Lines containing "border" should be pulled from the material below.
======== Data for analysis ========
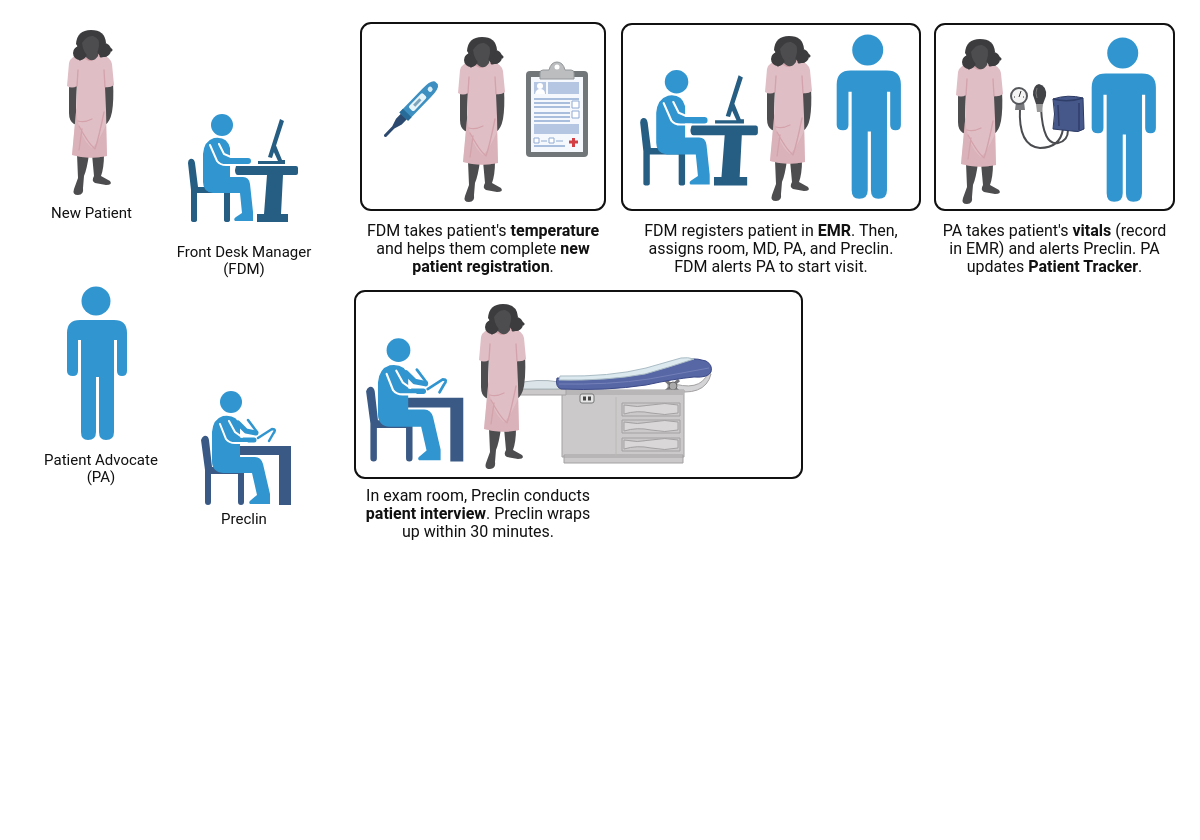
<!DOCTYPE html>
<html lang="en">
<head>
<meta charset="utf-8">
<title>New patient visit workflow</title>
<style>
:root{--staff:#3195cf;--desk:#255d83;--navy:#3a5a85;--gown:#e0bec5;--fold:#d3a2aa;--skin:#4d4d4f;--hair:#3c3c3e;--ink:#111;--steel:#cbc9c9;--edge:#a3a1a1;--pad:#5766a5}
*{box-sizing:border-box;margin:0}
html,body{width:1200px;height:840px;overflow:hidden;background:#fff}
body{position:relative;font-family:Roboto,Inter,sans-serif;color:var(--ink)}
.drawings{position:absolute;inset:0}
.role,.step p{position:absolute;text-align:center;white-space:nowrap;transform:translateX(-50%)}
.role{font-size:15px;line-height:17px}
.step{position:absolute;border:2px solid var(--ink);border-radius:11px}
.step p{left:50%;font-size:16px;line-height:18px}
b{font-weight:700}
.staff{fill:var(--staff)}
.limb{fill:none;stroke:var(--staff);stroke-linecap:round;stroke-linejoin:round}
.gap{fill:none;stroke:#fff;stroke-width:2;stroke-linecap:round}
.desk{fill:var(--desk)}.navy{fill:var(--navy)}
.skin{fill:var(--skin)}.hair{fill:var(--hair)}
.fold{fill:none;stroke:var(--fold);stroke-width:1.3;stroke-linecap:round}
.steel{fill:var(--steel);stroke:var(--edge)}
.tube{fill:none;stroke:#4b4c50;stroke-width:2}
</style>
</head>
<body>
<main>
<section aria-label="Roles">
<p class="role" style="left:91.5px;top:205px">New Patient</p>
<p class="role" style="left:244px;top:244px">Front Desk Manager<br>(FDM)</p>
<p class="role" style="left:101px;top:452px">Patient Advocate<br>(PA)</p>
<p class="role" style="left:244px;top:511px">Preclin</p>
</section>
<section aria-label="Visit steps">
<div class="step" style="left:360px;top:22px;width:246px;height:189px"><p style="top:198px">FDM takes patient's <b>temperature</b><br>and helps them complete <b>new</b><br><b>patient registration</b>.</p></div>
<div class="step" style="left:621px;top:23px;width:300px;height:188px"><p style="top:197px">FDM registers patient in <b>EMR</b>. Then,<br>assigns room, MD, PA, and Preclin.<br>FDM alerts PA to start visit.</p></div>
<div class="step" style="left:934px;top:23px;width:241px;height:188px"><p style="top:197px">PA takes patient's <b>vitals</b> (record<br>in EMR) and alerts Preclin. PA<br>updates <b>Patient Tracker</b>.</p></div>
<div class="step" style="left:354px;top:290px;width:449px;height:189px"><p style="left:122px;top:195px">In exam room, Preclin conducts<br><b>patient interview</b>. Preclin wraps<br>up within 30 minutes.</p></div>
</section>
</main>
<svg class="drawings" width="1200" height="840" viewBox="0 0 1200 840" aria-hidden="true">
<defs>
<g id="patient">
<path class="skin" d="M77 154L89 154Q87 169 84 176L83 188Q84 195 78 195Q72 195 74 189L78 178ZM92 154H104Q104 168 101 176L110 181Q113 185 106 185L95 183Q91 181 94 176Z"/>
<path class="skin" d="M69 82L77 82L76 108L79 119Q79 126 74 124Q69 121 69 113ZM105 82H113Q114 100 112 112Q110 122 105 125Q102 123 104 113Z"/>
<path d="M84 53Q70 56 69 63L67 86Q72 89 77 86L76 112L72 155Q89 160 107 156L106 110L105 87Q110 88 114 85L112 64Q111 57 97 52Z" fill="var(--gown)"/>
<path d="M76 112L72 155Q89 160 107 156L106 125Q98 143 92 148Q80 139 76 112Z" fill="var(--fold)" opacity=".45"/>
<path class="fold" d="M77 86L78 70M105 87L104 70M78 121Q84 123 92 119M79 126Q88 143 94 148M104 112Q99 137 95 149M82 129L79 150M83 56Q91 65 98 55"/>
<path class="skin" d="M84 47H98V56Q92 65 84 55Z"/>
<circle class="hair" cx="80" cy="53" r="7"/><circle class="hair" cx="104" cy="50" r="7"/>
<path class="hair" d="M76 44Q77 30 91 30Q105 30 106 43L101 50L80 50Z"/>
<path class="skin" d="M82 43Q87 35 93 36Q100 38 99 46Q98 55 91 58Q83 54 82 43Z"/>
<path d="M76 50l3 -3M80 59l4 -3M101 56l5 -1M107 47l4 3" stroke="var(--hair)" stroke-width="3" stroke-linecap="round"/>
</g>
<g id="advocate" class="staff">
<circle cx="96" cy="301" r="14.5"/>
<path d="M80 320H114Q127 320 127 333V371Q127 376 122 376Q117 376 117 371V340H114V432Q114 440 106 440Q99 440 99 432V377H96V432Q96 440 88 440Q81 440 81 432V340H78V371Q78 376 73 376Q67 376 67 371V333Q67 320 80 320Z"/>
</g>
<g id="manager">
<path class="desk" d="M190 159Q194 158 195 163L198 187H228Q230 187 230 190V220Q230 222 227 222Q224 222 224 220V193H197V220Q197 222 194 222Q191 222 191 220V190L188 163Q188 160 190 159Z"/>
<path class="desk" d="M236 166H296Q298 166 298 168V173Q298 175 296 175H283L281 214H288V222H257V214H264L267 175H238Q235 175 235 170Z"/>
<path class="desk" d="M280 119L284 121L272 158L268 157ZM275 143L282 160H285V164H258V161H278L272 148Z"/>
<circle class="staff" cx="222" cy="125" r="11"/>
<path class="staff" d="M214 138Q227 136 230 148V177H243Q249 177 250 184L253 212V221H235Q233 219 236 217L242 213L240 193H213Q203 192 203 182V154Q204 141 214 138Z"/>
<path class="limb" d="M215 146L221 158Q224 161 230 161H248" stroke-width="6"/>
<path class="gap" d="M210 145L217 161Q220 165 226 165H236M219 144L224 154L231 157"/>
</g>
<g id="preclin">
<path class="navy" d="M204 436Q208 435 209 440L212 467H241Q244 467 244 470V502Q244 505 241 505Q238 505 238 502V474H211V502Q211 505 208 505Q205 505 205 502V470L201 440Q202 437 204 436Z"/>
<path class="navy" d="M240 446H291V505H279V455H240Q237 454 237 451Z"/>
<circle class="staff" cx="231" cy="402" r="11"/>
<path class="staff" d="M223 416Q237 414 240 426V457H255Q261 457 263 464L270 494V504H250Q248 502 251 500L257 495L252 473H223Q212 472 212 461V432Q213 419 223 416Z"/>
<path class="limb" d="M225 424L231 437Q233 440 239 440H254M238 423L246 431L256 433" stroke-width="5"/>
<path class="gap" d="M220 424L226 439Q229 443 235 443H247M229 421L235 432L242 437"/>
<path class="limb" d="M248 420L257 432M258 438L272 429Q277 429 273 434L269 441" stroke-width="2.5"/>
</g>
<g id="drawer"><path class="steel" d="M622 403H680V416H622Z"/><path d="M624 405Q637 408 651 405T678 405V413Q665 416 651 413T624 414Z" fill="#d9d7d7" stroke="var(--edge)"/></g>
</defs>

<g id="roles">
<use href="#patient"/><use href="#manager"/><use href="#advocate"/><use href="#preclin"/>
</g>

<g id="intake">
<g id="thermometer" transform="translate(385 136) rotate(-46)">
<path d="M0 -1.5H12L20 -4H28V4H20L12 1.5H0Q-2 0 0 -1.5Z" fill="#2c4a70"/>
<path d="M27 -6H60Q72 -6 74 -2V2Q72 6 60 6H27Z" fill="#3c8fc0"/>
<path d="M27 -6H32V6H27Z" fill="#286b98"/>
<rect x="37" y="-3.5" width="20" height="7" rx="2" fill="#e7f4fa"/>
<path d="M42 0H51" stroke="#7fa5bb" stroke-width="3"/>
<circle cx="65" cy="0" r="2.5" fill="#d8eef9"/>
</g>
<use href="#patient" x="391" y="7"/>
<g id="clipboard">
<rect x="526" y="71" width="62" height="86" rx="4" fill="#717779"/>
<path d="M531 77H583V152H531Z" fill="#f5f8fc"/>
<path d="M540 79V73Q540 70 543 70H549Q551 62 557 62Q563 62 565 70H571Q574 70 574 73V79Z" fill="#bbbdbf" stroke="#94979a"/>
<circle cx="557" cy="67" r="2.5" fill="#fff"/>
<path d="M534 82H546V94H534ZM548 82H579V94H548ZM534 124H579V134H534Z" fill="#b5c6e3"/>
<circle cx="540" cy="86" r="3" fill="#fff"/><path d="M535 94Q536 89 540 89Q545 89 545 94Z" fill="#fff"/>
<path d="M534 99H579M534 103H570M534 107H570M534 113H570M534 117H570M534 121H570M534 146H565" stroke="#91abd4" stroke-width="1.6"/>
<path d="M572 101H579V108H572ZM572 111H579V118H572ZM534 138H539V143H534ZM549 138H554V143H549Z" fill="#fff" stroke="#91abd4"/>
<path d="M541 141H547M556 141H563" stroke="#91abd4"/>
<path d="M569 142H578M573.5 138V147" stroke="#d33e45" stroke-width="3"/>
</g>
</g>

<g id="registration">
<use href="#manager" transform="translate(439 -52) scale(1.07)"/>
<use href="#patient" x="698" y="6"/>
<use href="#advocate" transform="translate(765 -272) scale(1.07)"/>
</g>

<g id="vitals">
<use href="#patient" x="889" y="9"/>
<g id="pressure-cuff">
<path class="tube" d="M1020 108Q1018 146 1040 148Q1060 148 1063 129M1041 108Q1043 146 1058 143Q1068 141 1068 130"/>
<path d="M1016 102H1024L1025 110H1015Z" fill="#77797d"/>
<circle cx="1019" cy="96" r="8" fill="#f4f4f4" stroke="#55575b" stroke-width="2"/>
<path d="M1019 97L1021 91M1014 97H1015M1023 97H1024" stroke="#333"/>
<path d="M1039 84Q1047 86 1046 96L1043 104H1036L1033 95Q1033 85 1039 84Z" fill="#424347"/>
<path d="M1037 88Q1035 93 1037 98" stroke="#777" fill="none"/>
<path d="M1036 104H1043L1042 112H1037Z" fill="#999"/>
<path d="M1053 99Q1068 94 1083 98L1084 129Q1078 133 1072 131L1053 129Q1056 114 1053 99Z" fill="#465889" stroke="#2c3a64"/>
<path d="M1053 99Q1068 103 1083 98M1058 105L1059 126M1079 103V130" fill="none" stroke="#2f3d69" stroke-width="1.5"/>
</g>
<use href="#advocate" transform="translate(1020 -269) scale(1.07)"/>
</g>

<g id="interview">
<use href="#preclin" transform="translate(149 -84) scale(1.08)"/>
<g id="exam-table">
<path d="M668 382Q700 393 708 373L711 374Q705 398 668 390Z" fill="#d4d3d5" stroke="var(--edge)"/>
<path d="M664 379L678 391M679 380L666 391" stroke="#77777b" stroke-width="3"/><circle cx="673" cy="386" r="4" fill="#aaa" stroke="#666"/>
<path class="steel" d="M564 455H683V463H564ZM562 390H684V457H562Z"/>
<path d="M562 390H684V395H562Z" fill="#b8b6b6"/>
<path d="M616 397V456" stroke="#bbb8b8"/>
<path class="steel" d="M515 389H566V395H515Z"/>
<path d="M515 384Q537 378 559 382V389H515Z" fill="#dbe4e8" stroke="#a9b5bb"/>
<path d="M557 378Q603 380 643 372L674 362Q690 356 706 361Q713 365 711 372Q708 378 694 377Q673 379 646 385Q606 391 561 389Q555 387 557 378Z" fill="var(--pad)" stroke="#3b4987"/>
<path d="M560 376Q610 377 646 368L681 358Q688 357 694 359Q670 367 645 374Q606 381 559 380Z" fill="#dce9ee" stroke="#aabcc5"/>
<path d="M559 384Q609 385 649 379L709 368" fill="none" stroke="#7380b8"/>
<rect x="580" y="394" width="14" height="9" rx="2" fill="#e6e5e5" stroke="#777"/>
<path d="M583 396.5H586V400.5H583ZM588 396.5H591V400.5H588Z" fill="#444"/>
<use href="#drawer"/><use href="#drawer" y="17"/><use href="#drawer" y="35"/>
</g>
<use href="#patient" x="412" y="274"/>
</g>
</svg>
</body>
</html>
========
* _Solution for this task_
*{box-sizing:border-box;margin:0}
.step{position:absolute;border:2px solid var(--ink);border-radius:11px}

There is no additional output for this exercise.